**Input data**
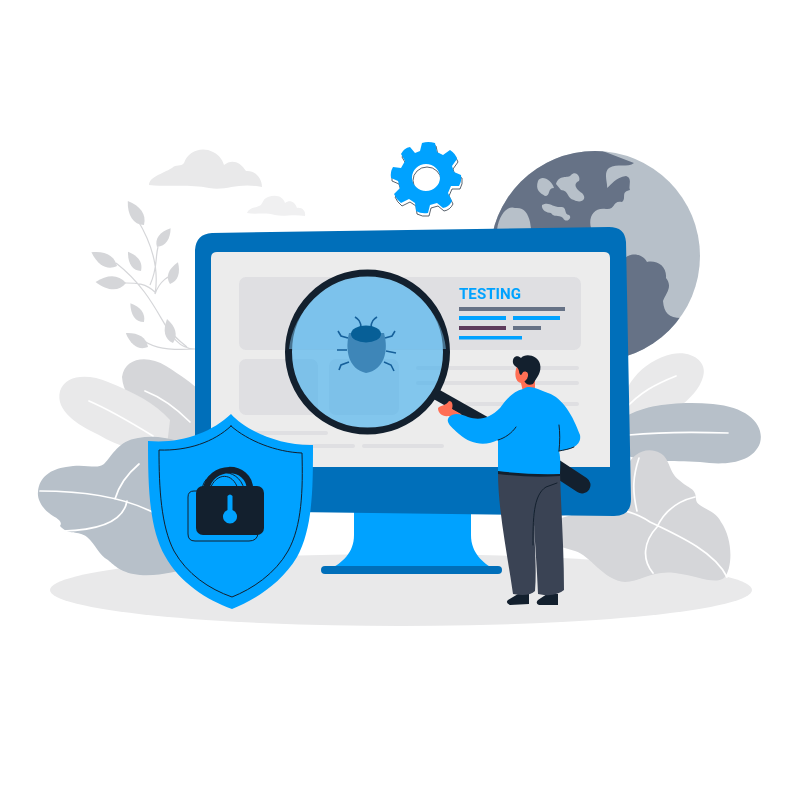
<!DOCTYPE html>
<html lang="en">
<head>
<meta charset="utf-8">
<title>Software testing illustration</title>
<style>
:root {
  --blue: #00a2ff;
  --blue-deep: #006fba;
  --ink: #13202e;
  --trousers: #3a4354;
  --slate: #667286;
  --mist: #b7c0c9;
  --leaf-grey: #d5d6d9;
  --pale: #e9e9ea;
  --panel: #dfdfe2;
  --skin: #ff6f55;
}
html, body { margin: 0; background: #fff; overflow: hidden; }
svg { display: block; width: 800px; height: 800px; }
.blue { fill: var(--blue); }
.deep { fill: var(--blue-deep); }
.ink { fill: var(--ink); }
.slate { fill: var(--slate); }
.mist { fill: var(--mist); }
.grey { fill: var(--leaf-grey); }
.pale { fill: var(--pale); }
.panel { fill: var(--panel); }
.skin { fill: var(--skin); }
.trousers { fill: var(--trousers); }
.vein { fill: none; stroke: #fff; stroke-width: 1.7; stroke-linecap: round; }
.thin { fill: none; stroke: var(--ink); stroke-width: 1; stroke-linecap: round; stroke-linejoin: round; }
.twig { fill: none; stroke: var(--leaf-grey); stroke-width: 1.2; }
.heading { font: 700 15.5px Roboto, sans-serif; fill: var(--blue); }
</style>
</head>
<body>
<svg viewBox="0 0 800 800" role="img" aria-label="A man inspects a bug on a computer screen with a magnifying glass">
  <defs>
    <clipPath id="globe-disc"><circle cx="595" cy="256" r="105"/></clipPath>
    <path id="gear" d="M420 151 L422 143 Q428 141 435 143 L437 152 L443 155 L450 150 Q456 154 457 159 L452 166 L454 172 L461 175 Q462 181 459 186 L451 186 L448 193 L452 201 Q449 207 443 208 L437 203 L430 205 L428 213 Q421 214 416 211 L415 203 L409 199 L401 203 Q396 199 394 194 L400 188 L398 181 L391 178 Q390 172 393 167 L401 168 L405 161 L401 154 Q404 148 410 147 L415 153 Z M426 164 A14 13.500 0 1 0 426 191 A14 13.500 0 1 0 426 164 Z" fill-rule="evenodd"/>
    <path id="leaflet" d="M0 0 C-9 -6 -9 -17 -1 -29 C7 -18 8 -8 0 0 Z"/>
  </defs>

  <ellipse id="ground" class="pale" cx="401" cy="590" rx="351" ry="36"/>

  <g id="clouds">
    <path class="pale" d="M149 185 C149 177 162 174 172 168 C176 164 181 167 184 163 C188 151 202 146 213 152 C221 156 223 162 224 165 C231 159 240 161 246 171 C254 170 262 177 262 187 C237 182 228 191 209 188 C190 184 170 187 149 185 Z"/>
    <path fill="#f0f0f1" d="M247 213 C249 208 254 208 259 206 C263 205 262 199 268 197 C277 194 283 197 285 203 C290 199 295 202 297 208 C302 207 306 211 305 216 C292 214 284 217 275 215 C264 212 256 215 247 213 Z"/>
  </g>

  <g id="globe" clip-path="url(#globe-disc)">
    <rect class="mist" x="488" y="150" width="214" height="208"/>
    <path class="slate" d="M485 240 L485 150 L600 150 L634 163 C628 168 617 163 609 168 C603 173 608 184 607 188 C611 185 616 177 626 176 C633 178 628 186 630 190 C620 192 627 198 622 202 C612 200 616 210 606 209 C594 207 588 217 591 228 L570 240 Z"/>
    <path class="mist" d="M497 230 C499 214 508 205 515 208 C524 207 528 213 530 222 L532 235 L496 235 Z"/>
    <path class="mist" d="M538 181 C542 174 552 181 554 188 C547 188 551 196 545 196 C540 193 535 190 538 181 Z"/>
    <path class="mist" d="M556 184 C559 174 568 179 571 175 C576 170 581 177 579 181 C572 184 577 190 582 193 C588 199 581 204 574 200 C567 199 569 190 561 190 Z"/>
    <path class="mist" d="M542 205 C549 201 552 207 560 207 C568 206 563 214 569 215 C573 218 566 224 563 218 C558 214 554 218 551 213 C547 213 541 210 542 205 Z"/>
    <path class="slate" d="M625 258 C634 251 644 256 647 262 C657 260 667 266 666 278 C673 287 666 293 663 301 C664 313 669 318 681 318 L690 320 L668 362 L615 362 Z"/>
  </g>

  <g id="gear-icon">
    <use href="#gear" x="1" y="3" fill="#fff" stroke="#13202e" stroke-width=".7"/>
    <use href="#gear" class="blue"/>
  </g>

  <g id="left-foliage">
    <path class="twig" d="M195 349 C164 349 166 302 116 263 M195 349 C160 351 150 346 138 337 M155 294 C160 265 148 237 137 219 M156 293 C145 282 134 283 122 283 M155 294 C160 280 170 275 173 276 M187 347 C178 340 172 335 170 329 M150 285 C158 267 155 258 158 247"/>
    <g class="grey">
      <use href="#leaflet" transform="translate(144 225) rotate(-32)"/>
      <use href="#leaflet" transform="translate(157 247) rotate(38) scale(.8)"/>
      <use href="#leaflet" transform="translate(117 266) rotate(-60)"/>
      <use href="#leaflet" transform="translate(141 271) rotate(-32) scale(.8)"/>
      <use href="#leaflet" transform="translate(126 283) rotate(-86) scale(1.05)"/>
      <use href="#leaflet" transform="translate(170 284) rotate(22) scale(.8)"/>
      <use href="#leaflet" transform="translate(144 322) rotate(-34) scale(.8)"/>
      <use href="#leaflet" transform="translate(148 347) rotate(-56) scale(.9)"/>
      <use href="#leaflet" transform="translate(173 343) rotate(-12) scale(.85)"/>
    </g>
    <path class="grey" d="M122 377 C125 357 148 355 166 366 C182 376 190 382 202 392 L202 445 L165 440 C151 417 124 404 122 377 Z"/>
    <path class="pale" d="M60 391 C66 374 89 374 108 382 C135 393 155 403 170 420 L166 454 C139 452 119 447 99 435 C78 425 55 411 60 391 Z"/>
    <path class="vein" d="M89 401 C110 410 127 420 153 436 M145 391 C163 398 179 411 190 422"/>
    <path class="mist" d="M38 492 C39 477 51 469 66 467 C86 463 96 470 104 464 C113 455 118 441 138 438 C160 434 183 440 205 455 L205 570 C181 567 164 577 140 575 C121 573 115 566 108 560 C99 555 96 545 87 537 C78 530 69 536 60 526 C64 520 53 517 49 513 C42 508 37 499 38 492 Z"/>
    <path class="vein" d="M40 491 C82 491 127 497 160 516 M115 499 C119 485 126 475 139 464 M127 501 C124 518 107 530 63 531"/>
  </g>

  <g id="right-foliage">
    <path class="pale" d="M620 425 C618 387 642 361 672 354 C692 350 708 362 703 377 C697 399 665 420 630 432 Z"/>
    <path class="vein" d="M624 410 C640 392 656 384 676 376"/>
    <path class="mist" d="M624 418 C642 405 678 401 713 404 C748 407 765 425 760 443 C753 462 728 466 700 462 C670 460 649 464 625 455 Z"/>
    <path class="vein" d="M629 435 C660 432 700 432 728 433"/>
    <path class="grey" d="M560 470 L625 470 C632 452 648 446 660 453 C670 458 669 473 679 480 C689 489 696 488 696 499 C696 508 714 508 721 522 C733 539 733 568 724 578 C714 585 698 576 675 573 C652 570 640 582 625 582 C604 581 590 555 575 551 L558 546 Z"/>
    <path class="vein" d="M562 517 C594 506 625 505 650 522 C684 538 715 553 727 577 M639 458 C633 476 632 490 637 511 M657 527 C665 510 678 501 695 497 M657 527 C643 542 642 560 653 573"/>
  </g>

  <g id="monitor">
    <path class="blue" d="M354 505 H471 V535 C471 553 483 563 494 569 H330 C342 563 354 553 354 535 Z"/>
    <rect class="deep" x="321" y="566" width="181" height="8" rx="4"/>
    <path class="deep" d="M212 233 L609 227 Q625 227 626 242 L631 499 Q631 516 614 516 L210 511 Q195 511 195 495 L195 250 Q196 234 212 233 Z"/>
    <path fill="#ececec" d="M217 252 H604 Q610 252 610 258 V467 H211 V258 Q211 252 217 252 Z"/>
    <g id="page-blocks" class="panel">
      <rect x="239" y="277" width="342" height="73" rx="7"/>
      <rect x="239" y="359" width="79" height="56" rx="7"/>
      <rect x="329" y="359" width="70" height="56" rx="7"/>
      <rect x="416" y="366" width="163" height="4" rx="2"/>
      <rect x="416" y="381" width="163" height="4" rx="2"/>
      <rect x="465" y="402" width="114" height="4" rx="2"/>
      <rect x="239" y="431" width="89" height="4" rx="2"/>
      <rect x="239" y="444" width="116" height="4" rx="2"/>
      <rect x="362" y="444" width="82" height="4" rx="2"/>
    </g>
    <text class="heading" x="459" y="299" textLength="62" lengthAdjust="spacingAndGlyphs">TESTING</text>
    <g id="text-lines">
      <rect class="slate" x="459" y="307" width="106" height="4"/>
      <rect class="blue" x="459" y="316" width="47" height="4"/>
      <rect class="blue" x="513" y="316" width="47" height="4"/>
      <rect fill="#5d3b5c" x="459" y="326" width="47" height="4"/>
      <rect class="slate" x="513" y="326" width="28" height="4"/>
      <rect class="blue" x="459" y="336" width="63" height="3.500"/>
    </g>
  </g>

  <g id="magnifier">
    <path d="M434 393 L496 428" stroke="#13202e" stroke-width="11"/>
    <path d="M492 426 L582 485" stroke="#13202e" stroke-width="17" stroke-linecap="round"/>
    <circle cx="367.500" cy="352" r="79" fill="#3daeef" fill-opacity=".6" stroke="#13202e" stroke-width="7"/>
    <path d="M289 349 H446 A79 79 0 0 0 289 349 Z" fill="#7cc4f0" opacity=".5"/>
    <g id="bug">
      <path d="M348 338 L341 336 L338 331 M347 350 H337 M349 362 L341 365 L339 370 M385 338 L392 336 L395 331 M386 351 L396 353 M384 362 L391 365 L394 371 M361 328 C361 321 358 319 355 317 M371 328 C371 321 374 319 377 317" fill="none" stroke="#16609b" stroke-width="1.600"/>
      <path d="M349 333 C345 350 348 369 366 373 C384 370 389 351 384 333 Z" fill="#3e86b8"/>
      <ellipse cx="366" cy="334" rx="15" ry="8.500" fill="#075f97"/>
    </g>
  </g>

  <g id="shield">
    <path class="blue" d="M231 414 C246 431 281 446 313 445 C313 487 313 528 297 557 C281 584 254 600 232 609 C207 600 180 583 165 556 C149 528 148 486 148 441 C180 444 211 433 231 414 Z"/>
    <path class="thin" d="M231 426 C248 441 276 452 302 453 C303 490 302 526 288 551 C275 574 252 589 232 597 C209 589 187 574 174 551 C161 526 159 488 159 450 C188 451 214 442 231 426 Z"/>
    <g id="padlock">
      <path class="thin" d="M198 491 H194 Q188 491 188 497 V534 Q188 541 195 541 H249 Q257 541 258 534 M202 489 C205 467 239 466 244 489 M210 489 C216 472 233 472 238 489"/>
      <path d="M206 490 C209 464 250 463 250 490" fill="none" stroke="#13202e" stroke-width="6.500"/>
      <rect class="ink" x="196" y="486" width="68" height="49" rx="7"/>
      <path class="blue" d="M227.500 496 Q230 493 232.500 496 V510 A7 7 0 1 1 227.500 510 Z"/>
    </g>
  </g>

  <g id="man">
    <path class="ink" d="M518 594 L529 594 V604 L510 605 Q505 603 508 600 Z M547 594 L558 594 V605 L539 605 Q535 603 538 600 Z"/>
    <path class="trousers" d="M498 472 H560 C561 510 564 548 564 590 Q557 596 544 595 L538 594 C537 565 534 533 533 503 C534 535 537 566 535 591 Q529 597 513 594 C507 552 498 510 498 472 Z"/>
    <path class="thin" d="M533 545 C533 520 533 495 546 487 L557 483"/>
    <path class="skin" d="M449 416 C442 417 438 413 438 408 C441 405 446 406 449 401 C453 401 453 406 452 409 L461 414 L457 423 Z"/>
    <path class="skin" d="M517 366 C514 373 515 382 521 383 L523 392 H535 V372 L527 364 Z"/>
    <path class="blue" d="M523 389 C529 384 538 389 548 393 C563 398 573 416 580 435 C582 446 570 450 559 451 C561 459 560 467 560 474 Q530 477 498 472 V440 C486 446 471 445 459 434 C451 427 445 422 449 417 C454 412 461 414 468 417 C480 421 490 418 500 408 C507 398 514 391 523 389 Z"/>
    <path class="thin" d="M498 440 C505 438 512 433 516 427 M559 451 C560 442 560 432 559 425 M559 451 C564 450 570 449 574 447"/>
    <path class="ink" d="M498 471 Q530 475 560 474 V476 Q530 478 498 474 Z"/>
    <path class="ink" d="M513 363 C512 357 517 354 521 358 C525 353 538 355 540 364 C542 372 537 377 533 384 C529 386 525 384 524 380 C529 374 527 370 523 372 C522 377 519 375 519 371 C518 366 514 367 513 363 Z"/>
    <path class="skin" d="M521 376 C523 370 529 371 528 376 C527 380 525 382 522 381 Z"/>
  </g>
</svg>
</body>
</html>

**Task goal**
Every line that contains the string "html" should be copied from the entries.

**Result for this task**
<!DOCTYPE html>
<html lang="en">
html, body { margin: 0; background: #fff; overflow: hidden; }
</html>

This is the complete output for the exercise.